- [Task prompt] For the word "side", search the records and show each line in which it occurs.

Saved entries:
──────────

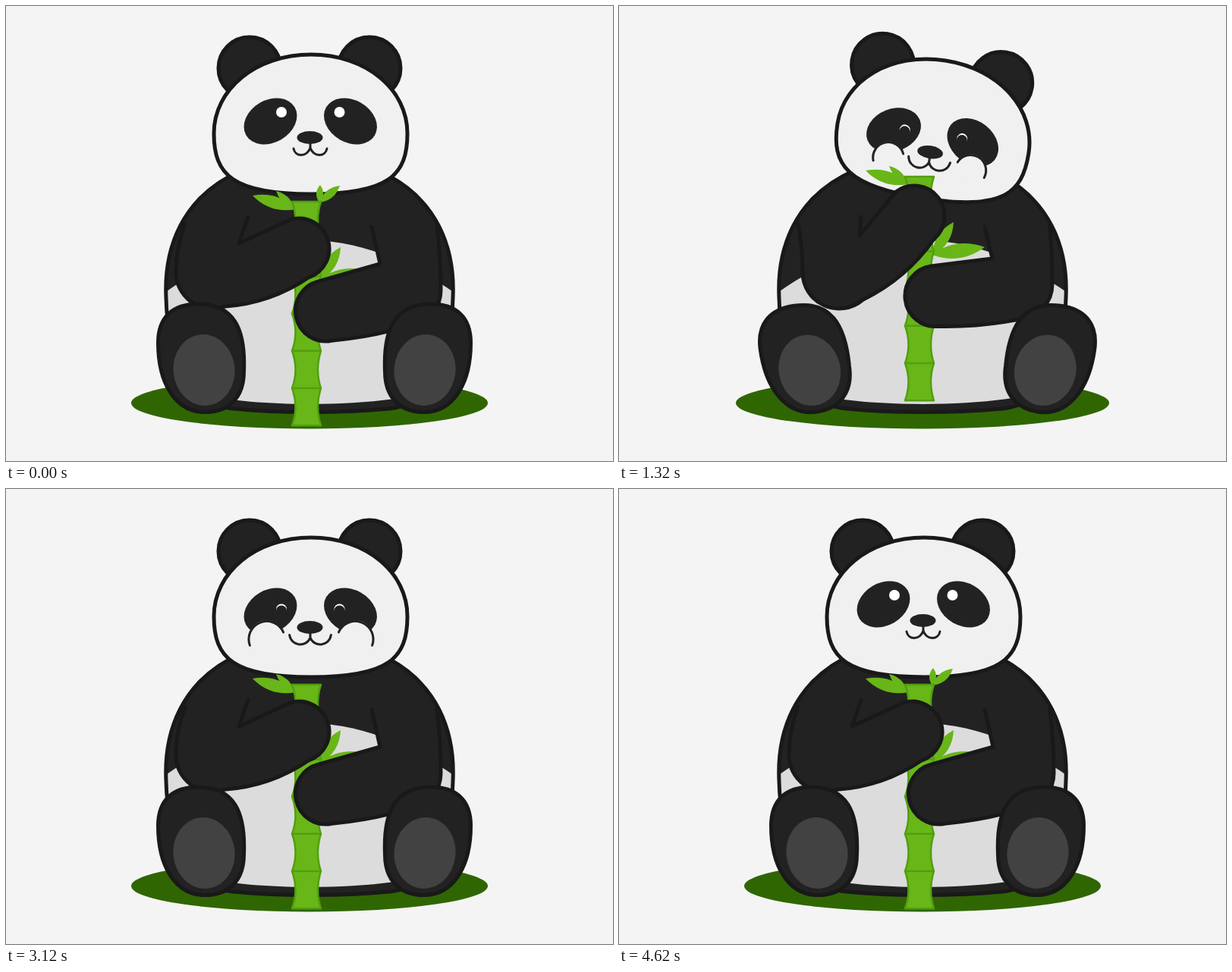
Animation of 800 by 600 pixels, one loop 4680 ms. Source, as an HTML page:

```html
<!DOCTYPE html>
<html lang="en">
<head>
<meta charset="utf-8">
<title>Panda with bamboo</title>
<style>
  html, body { margin: 0; width: 100%; height: 100%; overflow: hidden; background: #f4f4f4; }
  svg { display: block; width: 100%; height: 100%; }
  .ink { fill: #222; stroke: #191919; stroke-width: 5; }
  .line { fill: none; stroke: #191919; stroke-width: 5; stroke-linecap: round; stroke-linejoin: round; }
  .thin { fill: none; stroke: #222; stroke-width: 3; stroke-linecap: round; stroke-linejoin: round; }
  .face { fill: #f0f0f0; }
  .dark { fill: #222; }
  .leaf { fill: #68b618; }
</style>
</head>
<body>
<svg viewBox="0 0 800 600">
  <defs>
    <g id="leg">
      <path class="ink" d="M253 393C300 393 316 425 313.500 482C313.500 517 293 535.500 262 535.500C225 535.500 200.500 500 200.500 444C200.500 410 220 393 253 393Z"/>
      <ellipse cx="261" cy="480" rx="40.500" ry="47" fill="#424242" transform="rotate(-6 261 480)"/>
    </g>
    <clipPath id="trunk">
      <path id="body" d="M310 217C230 252 208 322 211 385C213 460 235 526 300 531C360 537 440 537 505 531C565 526 587 460 589 385C592 322 570 252 490 217Z"/>
    </clipPath>
  </defs>

  <ellipse id="shadow" cx="400" cy="523.500" ry="34" fill="#2f6602"/>

  <use href="#body" class="dark"/>
  <path clip-path="url(#trunk)" fill="#dcdcdc" d="M205 381C255 345 325 309 400 309C475 309 545 345 595 381V495C530 535 270 535 205 495Z"/>
  <use href="#body" class="line"/>

  <g id="head">
    <circle class="ink" cx="321" cy="82" r="41"/>
    <circle class="ink" cx="479" cy="82" r="41"/>
    <path class="face" stroke="#191919" stroke-width="5" d="M402 64C475 64 529 110 529 168C529 223 505 248 402 248C299 248 274 223 274 168C274 110 329 64 402 64Z"/>
    <g id="features">
      <ellipse class="dark" cx="348.500" cy="152" rx="37" ry="28" transform="rotate(-30 348.500 152)"/>
      <ellipse class="dark" cx="454" cy="152" rx="37" ry="28" transform="rotate(30 454 152)"/>
      <g id="eyes">
        <circle cx="363" cy="140" r="7" fill="#fff"/>
        <circle cx="439.500" cy="140" r="7" fill="#fff"/>
        <g id="lids" class="dark">
          <circle cx="363" cy="140" r="7"/>
          <circle cx="439.500" cy="140" r="7"/>
        </g>
      </g>
      <g id="cheeks">
        <g id="cheek">
          <circle class="face" id="puff" cy="188"/>
          <path class="thin" id="rim"/>
        </g>
        <use href="#cheek" transform="translate(804 0) scale(-1 1)"/>
      </g>
      <ellipse class="dark" cx="400.500" cy="173.500" rx="17" ry="8.500"/>
      <path class="thin" id="mouth"/>
    </g>
  </g>

  <g id="bamboo">
    <path class="leaf" id="leaves"/>
    <path class="leaf" id="sprig"/>
    <path id="stem" fill="#68b618" stroke="#519f10" stroke-width="2.500" stroke-linejoin="round"/>
  </g>

  <g transform="translate(813 0) scale(-1 1)">
    <path class="dark" id="rightFill"/><path class="line" id="rightLine"/>
  </g>
  <path class="dark" id="leftFill"/><path class="line" id="leftLine"/>

  <use href="#leg" id="leftLeg"/>
  <g transform="translate(813 0) scale(-1 1)"><use href="#leg" id="rightLeg"/></g>
</svg>

<script>
const LOOP = 4680, STEP = 60;
const $ = id => document.getElementById(id);
const set = (id, attrs) => {
  for (const k in attrs) $(id).setAttribute(k, attrs[k]);
};
const move = (id, value) => set(id, { transform: value });
const mix = (a, b, u) => a + (b - a) * u;
const polar = ([x, y], r, a) => [x + r * Math.cos(a), y + r * Math.sin(a)];

// Eased value at time t from alternating times and values.
function key(t, ...k) {
  if (t <= k[0]) return k[1];
  for (let i = 2; i < k.length; i += 2) {
    if (t < k[i]) {
      const p = (t - k[i - 2]) / (k[i] - k[i - 2]);
      return mix(k[i - 1], k[i + 1], p * p * (3 - 2 * p));
    }
  }
  return k[k.length - 1];
}

// Joints are x, y and the shift when raised; the right arm is mirrored.
const ARMS = {
  left: {
    hand: [386, 320, 3, -43], elbow: [272, 351, 18, 0], inner: [307, 313, 10, -10],
    shoulder: [236, 287], crease: [319, 278], r: 40, R: 48, bulge: 16
  },
  right: {
    hand: [391.5, 402, 4.5, -19.5], elbow: [286, 375, 2, -8], inner: [320, 340, 1, -7],
    shoulder: [245, 290], crease: [331, 291], r: 40, R: 46, bulge: 6
  }
};

// A tapered limb: an elbow circle and a hand circle joined by a tangent.
function drawArm(id, u) {
  const { hand, elbow, inner, shoulder, crease, r, R, bulge } = ARMS[id];
  const [h, e, c] = [hand, elbow, inner].map(([x, y, dx, dy]) => [x + dx * u, y + dy * u]);
  const dx = h[0] - e[0], dy = h[1] - e[1];
  const axis = Math.atan2(dy, dx);
  const under = axis + Math.acos((R - r) / Math.hypot(dx, dy));
  const from = polar(e, R, under), to = polar(h, r, under);
  const belly = polar([(from[0] + to[0]) / 2, (from[1] + to[1]) / 2], bulge, under);
  const side = e[0] - R;
  const d = `M${shoulder}Q${side} ${(shoulder[1] + e[1]) / 2} ${side} ${e[1]}` +
    `A${R} ${R} 0 0 0 ${from}Q${belly} ${to}` +
    `A${r} ${r} 0 0 0 ${polar(h, r, axis - Math.PI / 2)}L${c}L${crease}`;
  set(id + 'Line', { d });
  set(id + 'Fill', { d: d + 'Z' });
}

function leaf(x, y, tipX, tipY, width) {
  const dx = tipX - x, dy = tipY - y, k = width / Math.hypot(dx, dy);
  const side = s => `${x + dx / 2 - s * dy * k} ${y + dy / 2 + s * dx * k}`;
  return `M${x} ${y}Q${side(1)} ${tipX} ${tipY}Q${side(-1)} ${x} ${y}Z`;
}

function buildBamboo() {
  let d = '';
  for (let i = 0; i < 6; i++) {
    const y = 258 + i * 49.2, b = y + 49.2, m = y + 24.6;
    d += `M377 ${y}H415Q407 ${m} 415 ${b}H377Q386 ${m} 377 ${y}Z`;
  }
  set('stem', { d });
  set('leaves', {
    d: leaf(382, 268, 325, 250, 16) + leaf(380, 266, 356, 244, 9) +
       leaf(413, 362, 441, 318, 15) + leaf(412, 361, 482, 351, 19)
  });
  set('sprig', { d: leaf(413, 259, 414, 236, 9) + leaf(413, 259, 440, 237, 11) });
}

function drawCheek(s) {
  const r = 25 * s, mid = [367 - r, 188];
  const at = deg => polar(mid, r, deg * Math.PI / 180);
  set('cheeks', { visibility: s > 0.05 ? 'visible' : 'hidden' });
  set('puff', { cx: mid[0], r });
  set('rim', { d: `M${at(157)}A${r} ${r} 0 0 1 ${at(-20)}` });
}

function drawMouth(w) {
  const y = 188 - (w - 1) * 18;
  const half = s => `M${401 + s * 22 * w} ${y}C${401 + s * 20 * w} 199 ${401 + s * 5} 200 401 187`;
  set('mouth', { d: `M401 181V187${half(-1)}${half(1)}` });
}

function draw(t) {
  const lift = key(t, 240, 0, 1140, 1, 1920, 1, 2340, 0);
  const tilt = key(t, 1020, 0, 1440, 11, 1860, 11, 2220, 0);
  const drop = key(t, 240, 0, 840, 8, 1440, 5.5, 1860, 5.5, 2220, 0);
  const face = key(t, 640, 0, 1260, 13, 1860, 13, 2220, 9, 4080, 9, 4440, 0);
  const look = key(t, 240, 0, 780, 9.5, 4080, 9.5, 4440, 0);
  const lid = key(t, 660, 20, 1020, 2, 3660, 2, 3900, 20);
  const spread = key(t, 300, 0, 780, -0.75, 840, -0.75, 1080, 1, 1860, 1, 2160, 0);
  const open = Math.max(spread, 0);

  const chewing = key(t, 1260, 0, 1440, 1, 3480, 1, 3840, 0);
  const slack = chewing * (1 - Math.cos((t - 2520) / 720 * 2 * Math.PI)) / 2;
  const cheek = key(t, 1140, 0, 1380, 1, 3600, 1, 4020, 0.82, 4320, 0);
  const smile = key(t, 300, 1, 840, 1.27, 1200, 1.32, 3600, 1.32, 3960, 1);

  const size = key(t, 1110, 1, 1230, 0, 3720, 0, 4020, 1);
  const swing = key(t, 3720, 0, 4020, -25, 4260, 0);

  move('head', `translate(0 ${drop}) rotate(${tilt} 402 249)`);
  move('features', `translate(0 ${face})`);
  move('eyes', `translate(0 ${look})`);
  move('lids', `translate(0 ${lid})`);
  drawCheek(cheek * (1 - 0.2 * slack));
  drawMouth(smile - 0.3 * slack);

  move('bamboo', `translate(0 ${-33 * lift})`);
  move('sprig', `translate(413 259) rotate(${swing}) scale(${size}) translate(-413 -259)`);
  drawArm('left', lift);
  drawArm('right', lift);

  const leg = `translate(${-7 * spread}) rotate(${-8 * open} 262 500)`;
  move('leftLeg', leg);
  move('rightLeg', leg);
  set('shadow', { rx: 235 + 11 * open });
}

const start = performance.now();
function frame() {
  const t = (performance.now() - start) % LOOP;
  draw(Math.floor(t / STEP) * STEP);
  requestAnimationFrame(frame);
}

buildBamboo();
draw(0);
requestAnimationFrame(frame);
</script>
</body>
</html>
```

──────────

- [Result of this exercise]
  const side = e[0] - R;
  const d = `M${shoulder}Q${side} ${(shoulder[1] + e[1]) / 2} ${side} ${e[1]}` +
  const side = s => `${x + dx / 2 - s * dy * k} ${y + dy / 2 + s * dx * k}`;
  return `M${x} ${y}Q${side(1)} ${tipX} ${tipY}Q${side(-1)} ${x} ${y}Z`;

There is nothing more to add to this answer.